* What to do *
Check every line of the entries for the string "white" and return the ones that contain it.

* Recorded information *
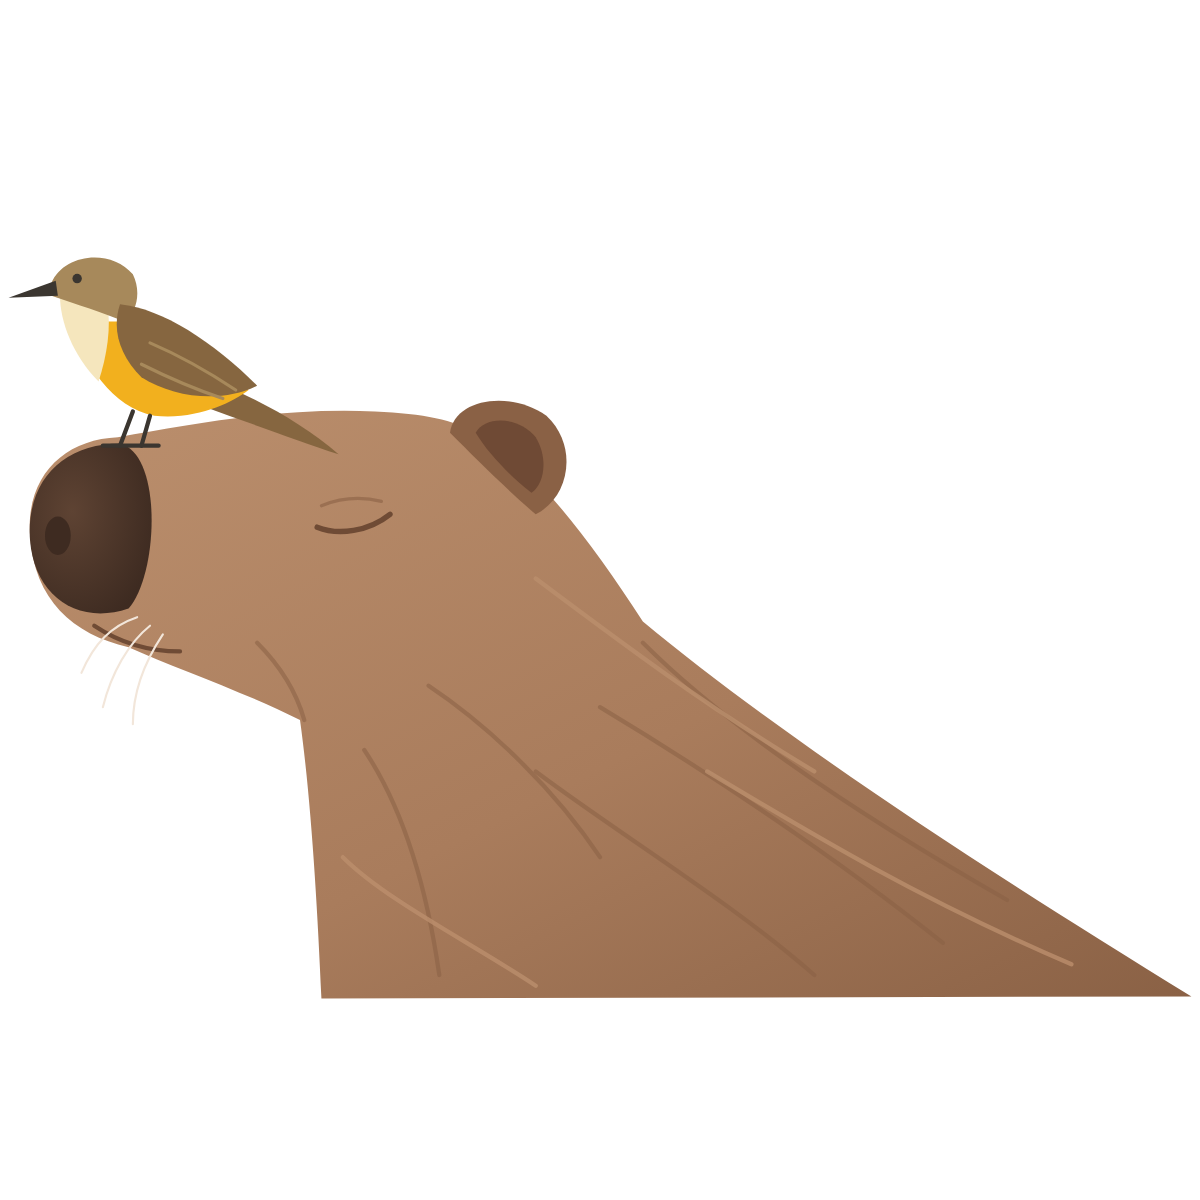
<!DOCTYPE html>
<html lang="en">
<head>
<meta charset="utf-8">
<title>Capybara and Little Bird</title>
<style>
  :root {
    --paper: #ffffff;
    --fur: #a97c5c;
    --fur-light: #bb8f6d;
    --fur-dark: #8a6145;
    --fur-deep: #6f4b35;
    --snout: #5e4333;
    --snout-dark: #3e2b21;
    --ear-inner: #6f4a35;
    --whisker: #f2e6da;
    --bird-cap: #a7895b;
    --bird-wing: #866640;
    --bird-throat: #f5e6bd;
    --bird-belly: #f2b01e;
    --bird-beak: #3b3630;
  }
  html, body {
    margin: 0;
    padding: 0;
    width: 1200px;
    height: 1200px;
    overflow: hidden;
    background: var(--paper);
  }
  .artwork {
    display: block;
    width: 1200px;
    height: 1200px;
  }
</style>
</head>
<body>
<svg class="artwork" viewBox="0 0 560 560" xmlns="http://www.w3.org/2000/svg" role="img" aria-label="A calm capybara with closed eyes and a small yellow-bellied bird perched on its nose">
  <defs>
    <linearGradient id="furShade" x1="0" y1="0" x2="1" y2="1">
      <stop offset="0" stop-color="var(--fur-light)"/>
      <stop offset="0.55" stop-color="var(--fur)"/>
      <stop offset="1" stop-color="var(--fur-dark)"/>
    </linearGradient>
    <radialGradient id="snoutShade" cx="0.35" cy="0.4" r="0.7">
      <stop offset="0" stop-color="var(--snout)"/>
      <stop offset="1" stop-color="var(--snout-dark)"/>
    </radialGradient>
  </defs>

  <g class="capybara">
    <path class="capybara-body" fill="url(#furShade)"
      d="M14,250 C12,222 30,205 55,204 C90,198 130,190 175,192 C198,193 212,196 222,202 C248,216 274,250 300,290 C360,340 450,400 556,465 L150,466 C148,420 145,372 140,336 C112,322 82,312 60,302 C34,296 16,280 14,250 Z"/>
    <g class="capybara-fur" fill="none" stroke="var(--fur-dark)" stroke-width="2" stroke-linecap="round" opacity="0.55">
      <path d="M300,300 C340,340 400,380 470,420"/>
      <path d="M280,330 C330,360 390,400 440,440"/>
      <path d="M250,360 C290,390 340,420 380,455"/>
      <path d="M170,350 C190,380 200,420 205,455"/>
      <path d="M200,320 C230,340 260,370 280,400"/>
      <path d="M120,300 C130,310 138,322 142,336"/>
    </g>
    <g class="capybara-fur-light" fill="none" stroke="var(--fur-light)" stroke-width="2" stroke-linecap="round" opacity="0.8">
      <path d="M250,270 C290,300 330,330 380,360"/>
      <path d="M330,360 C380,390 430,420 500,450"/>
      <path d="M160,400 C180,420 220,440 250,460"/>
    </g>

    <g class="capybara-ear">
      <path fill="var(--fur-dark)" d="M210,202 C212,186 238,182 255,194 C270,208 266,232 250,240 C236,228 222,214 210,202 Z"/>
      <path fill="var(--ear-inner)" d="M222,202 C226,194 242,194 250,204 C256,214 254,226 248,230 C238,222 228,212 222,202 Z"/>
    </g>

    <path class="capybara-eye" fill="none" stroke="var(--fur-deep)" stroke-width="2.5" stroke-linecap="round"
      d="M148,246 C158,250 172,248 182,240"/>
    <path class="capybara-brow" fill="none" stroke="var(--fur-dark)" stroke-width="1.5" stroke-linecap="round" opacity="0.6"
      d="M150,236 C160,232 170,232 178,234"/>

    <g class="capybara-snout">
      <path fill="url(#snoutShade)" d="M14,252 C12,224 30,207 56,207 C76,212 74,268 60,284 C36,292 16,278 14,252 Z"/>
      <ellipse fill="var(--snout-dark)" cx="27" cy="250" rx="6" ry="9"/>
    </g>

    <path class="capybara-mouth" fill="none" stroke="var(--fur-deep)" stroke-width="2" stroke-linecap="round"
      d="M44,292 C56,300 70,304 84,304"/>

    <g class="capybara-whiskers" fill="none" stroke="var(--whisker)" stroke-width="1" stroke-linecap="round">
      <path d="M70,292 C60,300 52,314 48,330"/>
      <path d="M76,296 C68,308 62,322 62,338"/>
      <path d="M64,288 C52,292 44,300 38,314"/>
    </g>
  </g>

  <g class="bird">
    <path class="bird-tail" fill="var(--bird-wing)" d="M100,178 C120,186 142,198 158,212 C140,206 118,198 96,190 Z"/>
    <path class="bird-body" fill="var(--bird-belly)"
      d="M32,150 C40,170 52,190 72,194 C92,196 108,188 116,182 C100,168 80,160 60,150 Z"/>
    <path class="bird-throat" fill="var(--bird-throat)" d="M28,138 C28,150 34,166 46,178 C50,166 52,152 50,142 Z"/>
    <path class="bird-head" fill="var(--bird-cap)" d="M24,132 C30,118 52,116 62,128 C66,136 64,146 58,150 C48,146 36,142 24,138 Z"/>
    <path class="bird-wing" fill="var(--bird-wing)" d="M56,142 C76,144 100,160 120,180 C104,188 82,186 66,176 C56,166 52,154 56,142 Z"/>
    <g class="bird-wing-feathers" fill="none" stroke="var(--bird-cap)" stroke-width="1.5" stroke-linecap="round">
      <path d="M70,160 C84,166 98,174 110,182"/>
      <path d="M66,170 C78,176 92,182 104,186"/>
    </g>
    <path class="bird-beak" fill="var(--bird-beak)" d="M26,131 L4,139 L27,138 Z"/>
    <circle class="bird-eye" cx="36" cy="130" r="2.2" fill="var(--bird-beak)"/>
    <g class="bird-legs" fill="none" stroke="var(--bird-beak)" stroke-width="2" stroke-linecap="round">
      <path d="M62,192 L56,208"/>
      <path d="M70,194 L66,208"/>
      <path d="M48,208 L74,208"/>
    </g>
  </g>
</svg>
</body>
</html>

--

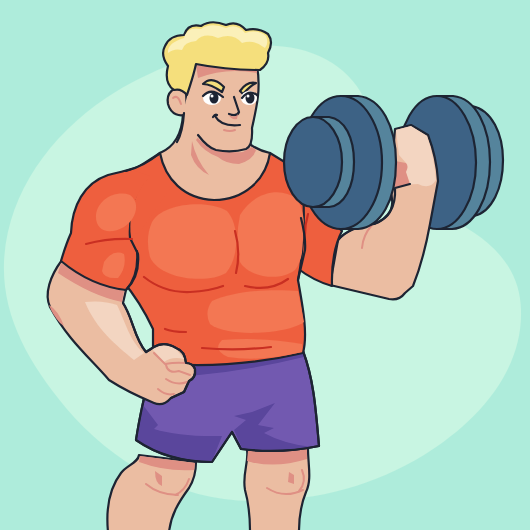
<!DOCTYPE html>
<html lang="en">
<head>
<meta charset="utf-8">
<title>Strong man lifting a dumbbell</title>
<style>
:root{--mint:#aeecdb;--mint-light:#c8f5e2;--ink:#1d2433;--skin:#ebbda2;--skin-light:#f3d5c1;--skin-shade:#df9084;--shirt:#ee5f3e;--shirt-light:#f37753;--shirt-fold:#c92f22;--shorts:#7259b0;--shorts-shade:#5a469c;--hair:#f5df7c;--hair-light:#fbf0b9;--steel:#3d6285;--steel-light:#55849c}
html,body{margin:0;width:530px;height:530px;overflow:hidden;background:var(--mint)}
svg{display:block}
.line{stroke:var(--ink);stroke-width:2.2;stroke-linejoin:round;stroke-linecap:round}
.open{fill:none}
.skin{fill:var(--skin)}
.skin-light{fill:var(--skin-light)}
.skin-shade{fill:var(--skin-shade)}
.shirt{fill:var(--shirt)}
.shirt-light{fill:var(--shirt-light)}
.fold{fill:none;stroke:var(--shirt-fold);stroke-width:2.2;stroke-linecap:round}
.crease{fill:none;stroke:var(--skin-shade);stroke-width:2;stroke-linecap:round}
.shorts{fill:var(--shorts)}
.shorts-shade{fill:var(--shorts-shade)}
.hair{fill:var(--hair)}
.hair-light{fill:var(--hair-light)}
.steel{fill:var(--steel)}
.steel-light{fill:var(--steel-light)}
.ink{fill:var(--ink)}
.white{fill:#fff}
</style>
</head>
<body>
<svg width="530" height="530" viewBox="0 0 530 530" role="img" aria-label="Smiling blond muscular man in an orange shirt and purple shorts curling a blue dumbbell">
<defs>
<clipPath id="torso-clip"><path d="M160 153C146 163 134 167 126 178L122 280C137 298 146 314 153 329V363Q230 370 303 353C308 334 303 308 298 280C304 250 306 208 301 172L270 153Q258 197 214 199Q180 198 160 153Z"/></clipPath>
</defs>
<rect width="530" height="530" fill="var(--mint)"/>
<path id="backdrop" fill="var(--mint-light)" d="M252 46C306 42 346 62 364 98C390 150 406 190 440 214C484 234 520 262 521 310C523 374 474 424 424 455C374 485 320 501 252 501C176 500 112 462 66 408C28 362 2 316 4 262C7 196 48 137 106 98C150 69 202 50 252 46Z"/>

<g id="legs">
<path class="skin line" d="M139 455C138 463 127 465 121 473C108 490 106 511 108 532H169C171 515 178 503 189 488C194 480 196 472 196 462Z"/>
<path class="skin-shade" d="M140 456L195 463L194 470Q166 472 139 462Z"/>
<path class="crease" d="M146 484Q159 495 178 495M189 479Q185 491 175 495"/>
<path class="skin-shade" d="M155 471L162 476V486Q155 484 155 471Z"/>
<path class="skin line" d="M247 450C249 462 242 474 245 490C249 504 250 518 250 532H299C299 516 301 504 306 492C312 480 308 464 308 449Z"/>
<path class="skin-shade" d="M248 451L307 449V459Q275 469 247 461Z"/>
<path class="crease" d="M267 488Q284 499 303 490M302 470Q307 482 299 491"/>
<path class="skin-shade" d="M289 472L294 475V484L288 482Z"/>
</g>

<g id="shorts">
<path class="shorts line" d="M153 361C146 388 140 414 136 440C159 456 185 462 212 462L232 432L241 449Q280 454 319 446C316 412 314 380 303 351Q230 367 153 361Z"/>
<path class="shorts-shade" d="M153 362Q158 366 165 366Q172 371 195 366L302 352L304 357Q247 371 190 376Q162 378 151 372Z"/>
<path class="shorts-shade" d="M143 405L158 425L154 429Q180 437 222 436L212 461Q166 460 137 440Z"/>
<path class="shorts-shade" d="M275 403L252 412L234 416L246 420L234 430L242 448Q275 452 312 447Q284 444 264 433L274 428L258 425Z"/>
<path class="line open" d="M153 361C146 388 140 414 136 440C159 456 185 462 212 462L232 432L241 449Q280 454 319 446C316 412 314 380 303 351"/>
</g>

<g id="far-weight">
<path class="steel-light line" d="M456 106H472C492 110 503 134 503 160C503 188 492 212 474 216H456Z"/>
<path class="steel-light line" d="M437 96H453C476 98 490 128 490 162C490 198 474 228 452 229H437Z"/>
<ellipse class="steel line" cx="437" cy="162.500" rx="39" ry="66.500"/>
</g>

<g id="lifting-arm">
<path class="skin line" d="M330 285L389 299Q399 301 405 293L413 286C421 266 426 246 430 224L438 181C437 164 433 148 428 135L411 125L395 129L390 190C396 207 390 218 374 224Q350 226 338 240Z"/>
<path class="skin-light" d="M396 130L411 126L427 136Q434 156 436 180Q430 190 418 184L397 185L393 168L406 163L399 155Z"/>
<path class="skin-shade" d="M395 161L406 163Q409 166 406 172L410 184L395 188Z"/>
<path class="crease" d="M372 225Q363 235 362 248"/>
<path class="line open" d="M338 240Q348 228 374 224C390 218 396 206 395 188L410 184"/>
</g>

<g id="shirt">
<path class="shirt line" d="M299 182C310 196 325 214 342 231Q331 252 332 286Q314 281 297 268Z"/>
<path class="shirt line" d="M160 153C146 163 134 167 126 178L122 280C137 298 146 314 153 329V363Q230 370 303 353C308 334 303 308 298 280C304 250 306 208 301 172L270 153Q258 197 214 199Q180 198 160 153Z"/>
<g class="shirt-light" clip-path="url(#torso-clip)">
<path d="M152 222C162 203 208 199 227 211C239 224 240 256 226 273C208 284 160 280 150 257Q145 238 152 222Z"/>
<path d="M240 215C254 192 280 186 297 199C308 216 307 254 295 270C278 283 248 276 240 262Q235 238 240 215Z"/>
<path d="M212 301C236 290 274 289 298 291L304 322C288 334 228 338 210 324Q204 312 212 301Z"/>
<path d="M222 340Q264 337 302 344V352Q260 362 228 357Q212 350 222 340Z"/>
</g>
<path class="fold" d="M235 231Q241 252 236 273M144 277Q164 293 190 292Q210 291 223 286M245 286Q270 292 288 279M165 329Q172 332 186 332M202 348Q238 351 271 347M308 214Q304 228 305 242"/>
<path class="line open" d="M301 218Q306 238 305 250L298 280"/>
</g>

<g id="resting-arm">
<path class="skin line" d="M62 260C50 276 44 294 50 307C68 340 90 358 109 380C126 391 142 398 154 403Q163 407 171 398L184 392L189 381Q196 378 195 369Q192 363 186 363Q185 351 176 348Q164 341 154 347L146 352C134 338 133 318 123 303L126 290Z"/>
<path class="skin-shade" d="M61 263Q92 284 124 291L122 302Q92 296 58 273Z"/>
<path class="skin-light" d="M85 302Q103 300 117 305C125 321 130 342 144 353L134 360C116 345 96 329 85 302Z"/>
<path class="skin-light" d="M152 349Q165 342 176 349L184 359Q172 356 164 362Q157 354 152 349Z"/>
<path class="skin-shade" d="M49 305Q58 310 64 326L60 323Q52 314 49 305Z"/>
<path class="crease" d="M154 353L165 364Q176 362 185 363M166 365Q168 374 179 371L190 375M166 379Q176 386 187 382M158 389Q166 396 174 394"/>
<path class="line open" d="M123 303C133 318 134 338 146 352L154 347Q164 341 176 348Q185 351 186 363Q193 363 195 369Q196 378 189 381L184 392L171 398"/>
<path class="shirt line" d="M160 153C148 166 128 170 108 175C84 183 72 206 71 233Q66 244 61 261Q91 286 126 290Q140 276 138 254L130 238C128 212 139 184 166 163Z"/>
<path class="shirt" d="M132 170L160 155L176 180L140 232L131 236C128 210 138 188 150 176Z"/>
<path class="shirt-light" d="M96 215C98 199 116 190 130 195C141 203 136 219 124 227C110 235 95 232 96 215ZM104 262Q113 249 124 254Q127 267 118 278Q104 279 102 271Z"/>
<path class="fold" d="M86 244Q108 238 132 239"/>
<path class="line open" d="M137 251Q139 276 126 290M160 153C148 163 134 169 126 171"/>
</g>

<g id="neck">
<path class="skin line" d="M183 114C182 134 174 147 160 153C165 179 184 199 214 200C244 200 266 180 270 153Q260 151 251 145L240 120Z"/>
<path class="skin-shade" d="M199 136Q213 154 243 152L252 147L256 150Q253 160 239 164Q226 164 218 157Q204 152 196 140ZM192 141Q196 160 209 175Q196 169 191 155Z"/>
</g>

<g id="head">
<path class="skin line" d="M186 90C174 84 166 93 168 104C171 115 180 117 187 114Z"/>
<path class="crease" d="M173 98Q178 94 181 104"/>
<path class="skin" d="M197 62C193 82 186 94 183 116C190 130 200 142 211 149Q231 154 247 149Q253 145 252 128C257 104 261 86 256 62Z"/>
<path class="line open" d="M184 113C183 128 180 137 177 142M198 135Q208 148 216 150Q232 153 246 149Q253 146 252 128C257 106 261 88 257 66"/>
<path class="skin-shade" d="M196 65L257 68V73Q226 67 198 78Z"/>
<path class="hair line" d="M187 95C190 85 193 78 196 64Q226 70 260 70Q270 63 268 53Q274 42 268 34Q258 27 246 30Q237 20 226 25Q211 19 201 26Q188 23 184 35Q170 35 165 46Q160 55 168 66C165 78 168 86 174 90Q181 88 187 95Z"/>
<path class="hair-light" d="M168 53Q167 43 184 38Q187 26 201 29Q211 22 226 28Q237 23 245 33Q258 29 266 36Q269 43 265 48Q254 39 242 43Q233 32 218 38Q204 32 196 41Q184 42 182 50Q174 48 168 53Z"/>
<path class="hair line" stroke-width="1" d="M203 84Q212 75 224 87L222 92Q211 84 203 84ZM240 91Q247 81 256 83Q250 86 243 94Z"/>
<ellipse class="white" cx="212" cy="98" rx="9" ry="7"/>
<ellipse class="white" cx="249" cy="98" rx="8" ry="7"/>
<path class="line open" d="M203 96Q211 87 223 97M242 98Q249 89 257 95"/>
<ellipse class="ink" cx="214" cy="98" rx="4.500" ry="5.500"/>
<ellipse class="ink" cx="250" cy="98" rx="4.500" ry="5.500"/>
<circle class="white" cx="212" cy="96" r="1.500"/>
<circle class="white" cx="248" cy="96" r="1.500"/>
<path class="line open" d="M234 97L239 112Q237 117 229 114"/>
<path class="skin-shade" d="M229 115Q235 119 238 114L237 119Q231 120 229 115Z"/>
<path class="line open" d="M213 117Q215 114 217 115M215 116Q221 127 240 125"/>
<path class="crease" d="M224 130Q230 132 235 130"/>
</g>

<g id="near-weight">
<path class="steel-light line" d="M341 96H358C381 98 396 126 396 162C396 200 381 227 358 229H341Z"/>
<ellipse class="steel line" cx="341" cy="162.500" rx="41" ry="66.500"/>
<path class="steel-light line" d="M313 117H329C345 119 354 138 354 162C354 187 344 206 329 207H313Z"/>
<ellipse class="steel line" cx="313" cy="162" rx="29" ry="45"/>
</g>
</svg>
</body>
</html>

* Response area *
.white{fill:#fff}
<ellipse class="white" cx="212" cy="98" rx="9" ry="7"/>
<ellipse class="white" cx="249" cy="98" rx="8" ry="7"/>
<circle class="white" cx="212" cy="96" r="1.500"/>
<circle class="white" cx="248" cy="96" r="1.500"/>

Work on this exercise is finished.